---------- INFORMATION ----------

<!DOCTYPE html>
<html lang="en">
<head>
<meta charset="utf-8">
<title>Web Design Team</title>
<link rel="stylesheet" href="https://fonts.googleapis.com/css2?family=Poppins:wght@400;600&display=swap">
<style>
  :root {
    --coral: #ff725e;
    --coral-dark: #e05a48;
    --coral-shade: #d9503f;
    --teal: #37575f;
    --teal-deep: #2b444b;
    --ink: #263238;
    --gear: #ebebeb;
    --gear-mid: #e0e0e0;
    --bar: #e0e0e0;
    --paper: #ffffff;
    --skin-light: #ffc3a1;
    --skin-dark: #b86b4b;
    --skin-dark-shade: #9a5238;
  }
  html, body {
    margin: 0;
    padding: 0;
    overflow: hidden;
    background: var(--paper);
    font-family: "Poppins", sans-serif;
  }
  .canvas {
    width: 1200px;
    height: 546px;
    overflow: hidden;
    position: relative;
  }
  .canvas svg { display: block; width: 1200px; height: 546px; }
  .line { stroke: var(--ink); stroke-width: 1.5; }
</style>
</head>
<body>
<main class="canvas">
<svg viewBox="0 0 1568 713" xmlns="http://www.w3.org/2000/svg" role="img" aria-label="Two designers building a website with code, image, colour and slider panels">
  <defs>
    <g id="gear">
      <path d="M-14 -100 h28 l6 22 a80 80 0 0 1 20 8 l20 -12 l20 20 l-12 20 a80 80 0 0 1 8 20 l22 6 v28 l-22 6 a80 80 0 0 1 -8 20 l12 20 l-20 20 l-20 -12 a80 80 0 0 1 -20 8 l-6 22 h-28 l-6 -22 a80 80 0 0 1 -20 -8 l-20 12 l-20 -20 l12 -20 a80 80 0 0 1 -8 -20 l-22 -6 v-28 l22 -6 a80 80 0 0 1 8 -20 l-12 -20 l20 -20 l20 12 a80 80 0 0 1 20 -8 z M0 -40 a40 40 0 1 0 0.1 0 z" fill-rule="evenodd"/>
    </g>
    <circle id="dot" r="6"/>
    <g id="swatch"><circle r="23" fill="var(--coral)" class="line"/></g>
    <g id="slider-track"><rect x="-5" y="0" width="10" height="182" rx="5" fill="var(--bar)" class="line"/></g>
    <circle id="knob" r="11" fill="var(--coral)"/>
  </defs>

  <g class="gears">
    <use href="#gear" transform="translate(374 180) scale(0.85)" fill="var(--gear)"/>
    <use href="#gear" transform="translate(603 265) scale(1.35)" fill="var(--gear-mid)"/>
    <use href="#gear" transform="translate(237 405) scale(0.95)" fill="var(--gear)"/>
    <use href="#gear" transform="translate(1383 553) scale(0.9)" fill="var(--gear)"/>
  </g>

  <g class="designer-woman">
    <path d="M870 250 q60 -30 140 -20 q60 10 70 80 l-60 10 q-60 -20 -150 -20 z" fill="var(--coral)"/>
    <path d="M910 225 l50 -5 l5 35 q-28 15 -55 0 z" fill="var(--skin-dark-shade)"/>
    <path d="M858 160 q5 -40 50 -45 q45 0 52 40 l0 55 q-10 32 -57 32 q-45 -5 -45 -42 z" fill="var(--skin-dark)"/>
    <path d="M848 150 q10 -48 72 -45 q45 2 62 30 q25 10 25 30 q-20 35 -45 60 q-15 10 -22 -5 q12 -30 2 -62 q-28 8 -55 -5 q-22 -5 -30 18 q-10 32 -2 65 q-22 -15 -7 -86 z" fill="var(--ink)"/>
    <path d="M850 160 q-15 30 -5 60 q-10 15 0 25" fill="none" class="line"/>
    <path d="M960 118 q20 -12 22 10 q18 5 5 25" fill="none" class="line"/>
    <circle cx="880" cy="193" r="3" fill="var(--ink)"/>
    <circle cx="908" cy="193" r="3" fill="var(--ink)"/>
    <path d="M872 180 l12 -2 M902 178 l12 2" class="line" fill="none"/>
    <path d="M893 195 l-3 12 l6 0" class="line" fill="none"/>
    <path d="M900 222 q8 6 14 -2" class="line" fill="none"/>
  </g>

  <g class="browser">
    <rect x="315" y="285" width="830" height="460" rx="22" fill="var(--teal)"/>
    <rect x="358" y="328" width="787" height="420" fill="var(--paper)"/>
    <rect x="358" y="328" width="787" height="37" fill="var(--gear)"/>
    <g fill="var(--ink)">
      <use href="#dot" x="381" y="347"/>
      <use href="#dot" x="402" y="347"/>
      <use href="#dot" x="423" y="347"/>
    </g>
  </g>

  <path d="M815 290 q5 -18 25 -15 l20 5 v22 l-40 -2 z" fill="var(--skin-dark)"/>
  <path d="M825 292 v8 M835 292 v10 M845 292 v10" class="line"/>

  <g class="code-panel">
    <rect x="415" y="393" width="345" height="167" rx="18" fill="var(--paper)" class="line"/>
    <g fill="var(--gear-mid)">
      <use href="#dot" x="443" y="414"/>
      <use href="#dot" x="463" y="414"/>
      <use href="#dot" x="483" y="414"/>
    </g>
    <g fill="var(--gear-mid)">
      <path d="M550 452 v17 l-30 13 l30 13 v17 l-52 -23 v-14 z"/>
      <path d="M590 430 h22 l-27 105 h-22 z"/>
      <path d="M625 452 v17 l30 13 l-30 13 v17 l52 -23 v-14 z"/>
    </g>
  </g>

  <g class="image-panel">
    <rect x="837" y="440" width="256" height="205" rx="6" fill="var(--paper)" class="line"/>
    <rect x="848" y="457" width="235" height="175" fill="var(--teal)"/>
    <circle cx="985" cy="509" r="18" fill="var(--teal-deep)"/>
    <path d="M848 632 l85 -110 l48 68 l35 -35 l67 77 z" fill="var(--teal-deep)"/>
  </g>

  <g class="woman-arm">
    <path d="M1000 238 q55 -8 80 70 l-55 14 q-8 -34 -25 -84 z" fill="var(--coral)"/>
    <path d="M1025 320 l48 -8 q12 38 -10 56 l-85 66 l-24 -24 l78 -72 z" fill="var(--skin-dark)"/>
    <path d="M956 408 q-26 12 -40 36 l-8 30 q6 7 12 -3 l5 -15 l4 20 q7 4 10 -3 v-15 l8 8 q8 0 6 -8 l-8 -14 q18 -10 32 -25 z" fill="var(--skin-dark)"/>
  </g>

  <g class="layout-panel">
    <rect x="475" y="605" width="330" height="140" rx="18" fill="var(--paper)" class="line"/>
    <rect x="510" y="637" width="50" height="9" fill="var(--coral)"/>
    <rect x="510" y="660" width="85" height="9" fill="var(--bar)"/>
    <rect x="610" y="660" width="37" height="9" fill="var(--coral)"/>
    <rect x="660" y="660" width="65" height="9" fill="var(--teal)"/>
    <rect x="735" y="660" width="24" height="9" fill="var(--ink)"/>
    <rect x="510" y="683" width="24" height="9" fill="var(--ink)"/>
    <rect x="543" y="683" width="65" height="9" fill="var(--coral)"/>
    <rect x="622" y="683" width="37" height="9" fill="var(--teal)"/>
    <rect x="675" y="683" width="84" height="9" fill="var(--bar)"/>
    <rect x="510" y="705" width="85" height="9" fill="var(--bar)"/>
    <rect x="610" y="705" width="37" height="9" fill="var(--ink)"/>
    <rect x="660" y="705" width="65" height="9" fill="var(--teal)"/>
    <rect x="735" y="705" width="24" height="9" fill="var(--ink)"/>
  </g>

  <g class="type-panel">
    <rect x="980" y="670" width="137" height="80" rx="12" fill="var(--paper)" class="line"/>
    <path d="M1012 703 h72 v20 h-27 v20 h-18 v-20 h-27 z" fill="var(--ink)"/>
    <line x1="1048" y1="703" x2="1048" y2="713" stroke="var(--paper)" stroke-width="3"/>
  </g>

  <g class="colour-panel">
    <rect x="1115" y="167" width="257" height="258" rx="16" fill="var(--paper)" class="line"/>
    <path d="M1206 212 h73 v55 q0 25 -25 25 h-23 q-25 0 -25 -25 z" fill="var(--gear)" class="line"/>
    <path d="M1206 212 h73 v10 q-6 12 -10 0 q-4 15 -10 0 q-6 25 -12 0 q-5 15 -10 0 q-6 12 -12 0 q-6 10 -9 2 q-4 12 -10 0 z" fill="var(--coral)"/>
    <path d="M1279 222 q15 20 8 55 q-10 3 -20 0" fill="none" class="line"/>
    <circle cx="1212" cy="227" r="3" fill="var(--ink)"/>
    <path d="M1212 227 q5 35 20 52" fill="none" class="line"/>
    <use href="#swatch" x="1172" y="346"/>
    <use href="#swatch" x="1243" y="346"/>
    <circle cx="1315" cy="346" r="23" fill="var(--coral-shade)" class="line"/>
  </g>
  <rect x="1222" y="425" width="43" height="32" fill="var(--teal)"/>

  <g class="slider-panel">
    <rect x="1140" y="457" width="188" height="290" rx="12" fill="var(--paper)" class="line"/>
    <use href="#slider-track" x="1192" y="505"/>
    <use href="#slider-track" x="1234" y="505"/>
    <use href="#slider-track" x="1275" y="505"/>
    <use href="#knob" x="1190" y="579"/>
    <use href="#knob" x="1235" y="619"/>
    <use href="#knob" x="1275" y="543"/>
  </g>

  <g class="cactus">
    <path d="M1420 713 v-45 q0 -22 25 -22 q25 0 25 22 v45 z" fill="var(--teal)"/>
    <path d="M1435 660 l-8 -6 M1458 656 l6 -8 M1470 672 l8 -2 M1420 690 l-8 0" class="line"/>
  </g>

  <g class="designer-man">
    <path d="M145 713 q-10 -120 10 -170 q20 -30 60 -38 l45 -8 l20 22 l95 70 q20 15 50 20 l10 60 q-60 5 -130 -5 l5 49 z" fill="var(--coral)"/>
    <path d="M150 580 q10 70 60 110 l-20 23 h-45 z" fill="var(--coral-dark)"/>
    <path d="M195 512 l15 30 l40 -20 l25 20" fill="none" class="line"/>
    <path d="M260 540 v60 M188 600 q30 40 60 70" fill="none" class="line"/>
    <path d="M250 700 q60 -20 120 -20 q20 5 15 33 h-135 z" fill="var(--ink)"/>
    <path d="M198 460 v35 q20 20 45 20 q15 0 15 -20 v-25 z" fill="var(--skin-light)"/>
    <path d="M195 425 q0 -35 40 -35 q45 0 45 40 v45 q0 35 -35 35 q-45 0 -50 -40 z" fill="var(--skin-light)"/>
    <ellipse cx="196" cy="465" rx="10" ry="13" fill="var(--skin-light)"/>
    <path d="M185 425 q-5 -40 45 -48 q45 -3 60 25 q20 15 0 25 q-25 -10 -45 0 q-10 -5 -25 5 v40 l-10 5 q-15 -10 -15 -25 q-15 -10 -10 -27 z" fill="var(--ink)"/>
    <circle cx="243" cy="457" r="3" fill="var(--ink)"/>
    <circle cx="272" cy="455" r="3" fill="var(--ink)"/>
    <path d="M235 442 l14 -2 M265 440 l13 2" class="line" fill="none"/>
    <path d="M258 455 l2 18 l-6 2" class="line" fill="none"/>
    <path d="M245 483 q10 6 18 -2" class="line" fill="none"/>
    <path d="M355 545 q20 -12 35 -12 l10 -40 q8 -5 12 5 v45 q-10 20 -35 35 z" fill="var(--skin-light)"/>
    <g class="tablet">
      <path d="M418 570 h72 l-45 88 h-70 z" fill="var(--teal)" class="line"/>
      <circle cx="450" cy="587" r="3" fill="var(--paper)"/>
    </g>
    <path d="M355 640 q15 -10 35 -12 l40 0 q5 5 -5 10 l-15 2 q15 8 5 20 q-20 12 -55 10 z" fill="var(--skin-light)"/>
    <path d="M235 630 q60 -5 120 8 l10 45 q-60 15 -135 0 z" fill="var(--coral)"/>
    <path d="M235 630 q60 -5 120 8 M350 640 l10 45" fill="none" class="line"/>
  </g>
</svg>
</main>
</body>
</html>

----------

DIRECTIONS: In the listing, return each line containing the string "swatch".

SOLUTION TO THIS TASK:
    <g id="swatch"><circle r="23" fill="var(--coral)" class="line"/></g>
    <use href="#swatch" x="1172" y="346"/>
    <use href="#swatch" x="1243" y="346"/>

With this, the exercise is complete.